> [ABOUT THIS EXERCISE]: If a line in the entries below includes "flex", show that line.
[Opening THE DATA section]
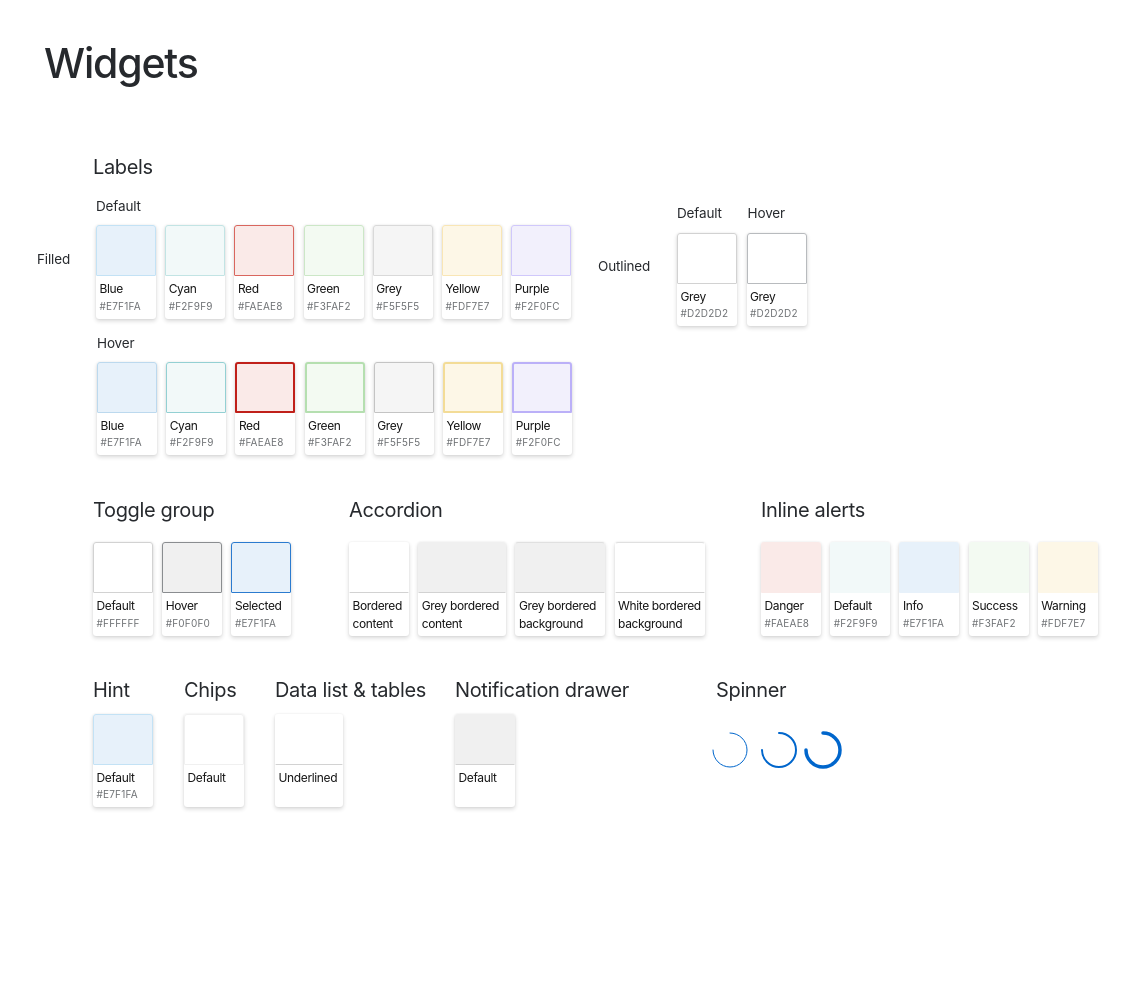
<!DOCTYPE html>
<html lang="en">
<head>
<meta charset="utf-8">
<title>Widgets</title>
<style>
:root {
  --ink: #26292d;
  --text: #151515;
  --muted: #6f7275;
  --blue: #e7f1fa;
  --cyan: #f2f9f9;
  --red: #faeae8;
  --green: #f3faf2;
  --grey: #f5f5f5;
  --grey-dark: #f0f0f0;
  --yellow: #fdf7e7;
  --purple: #f2f0fc;
  --line: #d2d2d2;
  --accent: #0066cc;
}
* { box-sizing: border-box; }
html, body { margin: 0; background: #fff; }
body { width: 1141px; height: 1007px; overflow: hidden; font-family: Inter, Roboto, sans-serif; font-optical-sizing: none; color: var(--ink); }
h1, h2, h3, p { margin: 0; white-space: nowrap; }
h1 { padding: 40px 0 0 44px; font-size: 41px; line-height: 46px; font-weight: 500; letter-spacing: -1.2px; }
h2 { font-size: 20px; line-height: 24px; font-weight: 400; letter-spacing: -.35px; }
h3, .kind { font-size: 13.5px; line-height: 18px; font-weight: 400; letter-spacing: -.15px; }

.labels { height: 343px; padding-top: 69px; }
.labels h2 { margin-left: 93px; }
.label-kinds { display: flex; align-items: flex-start; padding-left: 37px; }
.kind { flex: none; }
.filled-kind { width: 59px; padding-top: 71px; }
.filled { width: 502px; padding-top: 18px; }
.filled .row { margin-top: 10px; }
.hover-set { margin: 15px 0 0 1px; }
.outlined-kind { width: 79px; padding-top: 78px; }
.outlined { display: flex; gap: 9.5px; padding-top: 24.5px; }
.outlined .card { margin-top: 11px; }

.row { display: flex; gap: 9.2px; }
.group .row { margin-top: 20px; }
.groups { display: grid; align-items: start; padding-left: 93px; }
.groups-upper { grid-template-columns: 256px 412px 1fr; margin-top: 69px; }
.groups-lower { grid-template-columns: 91px 91px 180px 261px 1fr; margin-top: 42px; }
.groups-lower .row { margin-top: 12px; }

.card { flex: none; width: 60px; height: 93.5px; background: #fff; border-radius: 3px; box-shadow: 0 2px 4px rgba(0,0,0,.16), 0 0 2px rgba(0,0,0,.07); }
.swatch { height: 51px; background: var(--fill, #fff); border: var(--bw, 1px) solid var(--edge, transparent); border-radius: 3px 3px 1px 1px; }
.card p { padding-left: 3.5px; }
.name { margin-top: 4px; font-size: 12px; line-height: 17.5px; letter-spacing: -.37px; color: var(--text); }
.hex { font-size: 10px; line-height: 16px; letter-spacing: .2px; color: var(--muted); }

.blue { --fill: var(--blue); --edge: #c3e2f5; }
.cyan { --fill: var(--cyan); --edge: #c2e4e4; }
.red { --fill: var(--red); --edge: #d9665e; }
.green { --fill: var(--green); --edge: #cce7c7; }
.grey { --fill: var(--grey); --edge: #d9d9d9; }
.yellow { --fill: var(--yellow); --edge: #f9e6b5; }
.purple { --fill: var(--purple); --edge: #d0c8fb; }
.hover-set .card { --bw: 1.5px; }
.hover-set .blue { --edge: #bcd9ee; }
.hover-set .cyan { --edge: #93d0d3; }
.hover-set .red { --edge: #c0201a; --bw: 2px; }
.hover-set .green { --edge: #b5dfb0; --bw: 2px; }
.hover-set .grey { --edge: #c4c4c4; }
.hover-set .yellow { --edge: #f3dc97; --bw: 2px; }
.hover-set .purple { --edge: #bbb0f8; --bw: 2px; }
.outline { --edge: var(--line); }
.outline-hover { --edge: #b8bbbe; --bw: 1.5px; }
.toggle-hover { --fill: var(--grey-dark); --edge: #8a8d90; }
.toggle-selected { --fill: var(--blue); --edge: #2b7bcf; }
.underlined .swatch { border-bottom-color: var(--line); }
.shade { --fill: var(--grey-dark); }
.topped .swatch { border-top-color: #e0e0e0; }
.w88 { width: 88px; }
.w90 { width: 90px; }
.w68 { width: 68px; }
.alerts .card { --edge: transparent; }
.chip .swatch { border-color: #f0f0f0; }
.spinners { display: block; margin: 28px 0 0 -5px; fill: none; stroke: var(--accent); stroke-linecap: round; }
</style>
</head>
<body>
<header><h1>Widgets</h1></header>
<main>
  <section class="labels">
    <h2>Labels</h2>
    <div class="label-kinds">
      <p class="kind filled-kind">Filled</p>
      <div class="filled">
        <div class="default-set">
          <h3>Default</h3>
          <div class="row">
            <div class="card blue"><div class="swatch"></div><p class="name">Blue</p><p class="hex">#E7F1FA</p></div>
            <div class="card cyan"><div class="swatch"></div><p class="name">Cyan</p><p class="hex">#F2F9F9</p></div>
            <div class="card red"><div class="swatch"></div><p class="name">Red</p><p class="hex">#FAEAE8</p></div>
            <div class="card green"><div class="swatch"></div><p class="name">Green</p><p class="hex">#F3FAF2</p></div>
            <div class="card grey"><div class="swatch"></div><p class="name">Grey</p><p class="hex">#F5F5F5</p></div>
            <div class="card yellow"><div class="swatch"></div><p class="name">Yellow</p><p class="hex">#FDF7E7</p></div>
            <div class="card purple"><div class="swatch"></div><p class="name">Purple</p><p class="hex">#F2F0FC</p></div>
          </div>
        </div>
        <div class="hover-set">
          <h3>Hover</h3>
          <div class="row">
            <div class="card blue"><div class="swatch"></div><p class="name">Blue</p><p class="hex">#E7F1FA</p></div>
            <div class="card cyan"><div class="swatch"></div><p class="name">Cyan</p><p class="hex">#F2F9F9</p></div>
            <div class="card red"><div class="swatch"></div><p class="name">Red</p><p class="hex">#FAEAE8</p></div>
            <div class="card green"><div class="swatch"></div><p class="name">Green</p><p class="hex">#F3FAF2</p></div>
            <div class="card grey"><div class="swatch"></div><p class="name">Grey</p><p class="hex">#F5F5F5</p></div>
            <div class="card yellow"><div class="swatch"></div><p class="name">Yellow</p><p class="hex">#FDF7E7</p></div>
            <div class="card purple"><div class="swatch"></div><p class="name">Purple</p><p class="hex">#F2F0FC</p></div>
          </div>
        </div>
      </div>
      <p class="kind outlined-kind">Outlined</p>
      <div class="outlined">
        <div>
          <h3>Default</h3>
          <div class="card outline"><div class="swatch"></div><p class="name">Grey</p><p class="hex">#D2D2D2</p></div>
        </div>
        <div>
          <h3>&hairsp;Hover</h3>
          <div class="card outline-hover"><div class="swatch"></div><p class="name">Grey</p><p class="hex">#D2D2D2</p></div>
        </div>
      </div>
    </div>
  </section>

  <div class="groups groups-upper">
    <section class="group">
      <h2>Toggle group</h2>
      <div class="row">
        <div class="card outline"><div class="swatch"></div><p class="name">Default</p><p class="hex">#FFFFFF</p></div>
        <div class="card toggle-hover"><div class="swatch"></div><p class="name">Hover</p><p class="hex">#F0F0F0</p></div>
        <div class="card toggle-selected"><div class="swatch"></div><p class="name">Selected</p><p class="hex">#E7F1FA</p></div>
      </div>
    </section>
    <section class="group">
      <h2>Accordion</h2>
      <div class="row">
        <div class="card underlined"><div class="swatch"></div><p class="name">Bordered<br>content</p></div>
        <div class="card underlined shade w88"><div class="swatch"></div><p class="name">Grey bordered<br>content</p></div>
        <div class="card underlined shade topped w90"><div class="swatch"></div><p class="name">Grey bordered<br>background</p></div>
        <div class="card underlined topped w90"><div class="swatch"></div><p class="name">White bordered<br>background</p></div>
      </div>
    </section>
    <section class="group alerts">
      <h2>Inline alerts</h2>
      <div class="row">
        <div class="card red"><div class="swatch"></div><p class="name">Danger</p><p class="hex">#FAEAE8</p></div>
        <div class="card cyan"><div class="swatch"></div><p class="name">Default</p><p class="hex">#F2F9F9</p></div>
        <div class="card blue"><div class="swatch"></div><p class="name">Info</p><p class="hex">#E7F1FA</p></div>
        <div class="card green"><div class="swatch"></div><p class="name">Success</p><p class="hex">#F3FAF2</p></div>
        <div class="card yellow"><div class="swatch"></div><p class="name">Warning</p><p class="hex">#FDF7E7</p></div>
      </div>
    </section>
  </div>

  <div class="groups groups-lower">
    <section class="group">
      <h2>Hint</h2>
      <div class="row">
        <div class="card blue"><div class="swatch"></div><p class="name">Default</p><p class="hex">#E7F1FA</p></div>
      </div>
    </section>
    <section class="group">
      <h2>Chips</h2>
      <div class="row">
        <div class="card chip"><div class="swatch"></div><p class="name">Default</p></div>
      </div>
    </section>
    <section class="group">
      <h2>Data list &amp; tables</h2>
      <div class="row">
        <div class="card underlined w68"><div class="swatch"></div><p class="name">Underlined</p></div>
      </div>
    </section>
    <section class="group">
      <h2>Notification drawer</h2>
      <div class="row">
        <div class="card underlined shade"><div class="swatch"></div><p class="name">Default</p></div>
      </div>
    </section>
    <section class="group">
      <h2>Spinner</h2>
      <svg class="spinners" width="134" height="40" viewBox="0 0 134 40" role="img" aria-label="Three loading spinners">
        <path d="M19 3A17 17 0 1 1 2 20" stroke-width="1"/>
        <path d="M68 3A17 17 0 1 1 51 20" stroke-width="2"/>
        <path d="M112 3A17 17 0 1 1 95 20" stroke-width="3.5"/>
      </svg>
    </section>
  </div>
</main>
</body>
</html>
[Closing THE DATA section]
> [ANSWER SECTION]:
.label-kinds { display: flex; align-items: flex-start; padding-left: 37px; }
.kind { flex: none; }
.outlined { display: flex; gap: 9.5px; padding-top: 24.5px; }
.row { display: flex; gap: 9.2px; }
.card { flex: none; width: 60px; height: 93.5px; background: #fff; border-radius: 3px; box-shadow: 0 2px 4px rgba(0,0,0,.16), 0 0 2px rgba(0,0,0,.07); }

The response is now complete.